**Available records:**
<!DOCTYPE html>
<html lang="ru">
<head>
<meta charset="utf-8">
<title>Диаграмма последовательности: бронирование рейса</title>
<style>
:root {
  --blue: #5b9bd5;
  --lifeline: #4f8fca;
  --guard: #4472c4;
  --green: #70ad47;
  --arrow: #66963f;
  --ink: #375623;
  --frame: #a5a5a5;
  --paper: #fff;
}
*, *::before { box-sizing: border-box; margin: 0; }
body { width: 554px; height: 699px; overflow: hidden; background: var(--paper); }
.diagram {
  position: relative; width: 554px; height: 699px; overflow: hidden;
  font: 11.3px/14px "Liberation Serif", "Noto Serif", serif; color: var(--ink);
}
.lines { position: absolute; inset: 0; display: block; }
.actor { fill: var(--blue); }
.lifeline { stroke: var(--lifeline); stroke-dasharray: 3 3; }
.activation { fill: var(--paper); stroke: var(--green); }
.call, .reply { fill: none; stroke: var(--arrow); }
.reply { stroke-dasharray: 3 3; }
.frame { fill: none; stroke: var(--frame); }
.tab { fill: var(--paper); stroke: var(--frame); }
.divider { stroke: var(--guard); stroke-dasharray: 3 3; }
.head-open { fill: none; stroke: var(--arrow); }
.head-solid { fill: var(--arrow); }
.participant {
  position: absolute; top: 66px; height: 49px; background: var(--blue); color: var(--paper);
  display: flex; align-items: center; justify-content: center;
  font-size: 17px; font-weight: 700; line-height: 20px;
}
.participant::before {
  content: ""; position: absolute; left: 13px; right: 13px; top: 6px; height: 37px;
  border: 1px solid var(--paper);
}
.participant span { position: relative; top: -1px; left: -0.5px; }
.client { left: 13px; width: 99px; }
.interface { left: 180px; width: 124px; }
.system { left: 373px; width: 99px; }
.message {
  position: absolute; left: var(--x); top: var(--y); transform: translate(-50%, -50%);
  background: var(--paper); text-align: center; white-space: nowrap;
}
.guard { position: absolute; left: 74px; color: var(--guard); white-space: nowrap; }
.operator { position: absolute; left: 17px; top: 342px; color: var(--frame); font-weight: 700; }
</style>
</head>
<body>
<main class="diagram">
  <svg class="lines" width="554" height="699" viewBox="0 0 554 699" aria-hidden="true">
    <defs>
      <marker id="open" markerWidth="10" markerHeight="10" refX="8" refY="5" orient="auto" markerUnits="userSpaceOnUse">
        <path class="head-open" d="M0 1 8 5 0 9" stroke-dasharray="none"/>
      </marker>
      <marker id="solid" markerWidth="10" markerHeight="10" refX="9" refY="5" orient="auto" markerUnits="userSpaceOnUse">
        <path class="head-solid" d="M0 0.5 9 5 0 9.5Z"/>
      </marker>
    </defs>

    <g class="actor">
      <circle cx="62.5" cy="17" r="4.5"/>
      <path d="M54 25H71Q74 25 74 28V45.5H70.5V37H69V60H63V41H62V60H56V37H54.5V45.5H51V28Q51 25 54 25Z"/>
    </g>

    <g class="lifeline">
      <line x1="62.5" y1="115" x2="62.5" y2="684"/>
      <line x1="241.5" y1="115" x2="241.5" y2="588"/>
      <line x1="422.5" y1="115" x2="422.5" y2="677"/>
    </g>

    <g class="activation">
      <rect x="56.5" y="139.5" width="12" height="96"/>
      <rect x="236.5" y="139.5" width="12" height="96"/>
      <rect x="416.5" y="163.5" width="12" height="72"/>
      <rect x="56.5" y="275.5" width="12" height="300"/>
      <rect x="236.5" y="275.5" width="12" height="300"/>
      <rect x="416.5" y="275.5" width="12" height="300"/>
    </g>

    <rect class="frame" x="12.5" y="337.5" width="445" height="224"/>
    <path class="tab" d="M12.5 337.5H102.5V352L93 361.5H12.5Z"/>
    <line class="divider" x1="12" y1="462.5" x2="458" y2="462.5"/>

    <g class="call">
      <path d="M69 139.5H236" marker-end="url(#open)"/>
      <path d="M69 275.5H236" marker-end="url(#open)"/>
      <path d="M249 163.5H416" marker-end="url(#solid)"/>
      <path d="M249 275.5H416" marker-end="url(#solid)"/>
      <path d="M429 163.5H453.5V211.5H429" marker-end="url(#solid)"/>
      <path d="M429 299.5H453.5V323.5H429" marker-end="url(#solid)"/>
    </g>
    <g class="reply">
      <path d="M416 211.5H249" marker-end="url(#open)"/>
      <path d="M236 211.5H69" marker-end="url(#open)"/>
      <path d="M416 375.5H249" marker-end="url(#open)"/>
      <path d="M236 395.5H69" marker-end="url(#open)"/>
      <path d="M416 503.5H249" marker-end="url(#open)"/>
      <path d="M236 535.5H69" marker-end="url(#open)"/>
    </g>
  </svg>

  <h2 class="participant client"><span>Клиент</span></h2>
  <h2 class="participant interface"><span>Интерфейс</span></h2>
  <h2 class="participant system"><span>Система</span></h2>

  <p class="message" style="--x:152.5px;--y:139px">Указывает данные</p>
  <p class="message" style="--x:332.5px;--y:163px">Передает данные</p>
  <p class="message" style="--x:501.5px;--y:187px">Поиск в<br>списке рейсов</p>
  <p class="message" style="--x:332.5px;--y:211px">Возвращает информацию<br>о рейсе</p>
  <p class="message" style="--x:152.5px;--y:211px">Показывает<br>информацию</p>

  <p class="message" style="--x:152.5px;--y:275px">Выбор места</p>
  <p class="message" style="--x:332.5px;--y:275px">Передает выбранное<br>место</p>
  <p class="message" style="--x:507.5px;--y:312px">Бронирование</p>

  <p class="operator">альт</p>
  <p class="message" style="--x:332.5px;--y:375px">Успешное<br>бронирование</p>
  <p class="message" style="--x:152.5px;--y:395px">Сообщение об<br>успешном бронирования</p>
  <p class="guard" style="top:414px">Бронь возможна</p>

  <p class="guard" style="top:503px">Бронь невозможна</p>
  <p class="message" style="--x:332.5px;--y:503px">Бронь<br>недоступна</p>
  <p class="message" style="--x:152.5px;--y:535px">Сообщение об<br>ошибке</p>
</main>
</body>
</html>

**Action item:**
All lines above that contain "rect" are required in the answer.

**Written solution:**
      <rect x="56.5" y="139.5" width="12" height="96"/>
      <rect x="236.5" y="139.5" width="12" height="96"/>
      <rect x="416.5" y="163.5" width="12" height="72"/>
      <rect x="56.5" y="275.5" width="12" height="300"/>
      <rect x="236.5" y="275.5" width="12" height="300"/>
      <rect x="416.5" y="275.5" width="12" height="300"/>
    <rect class="frame" x="12.5" y="337.5" width="445" height="224"/>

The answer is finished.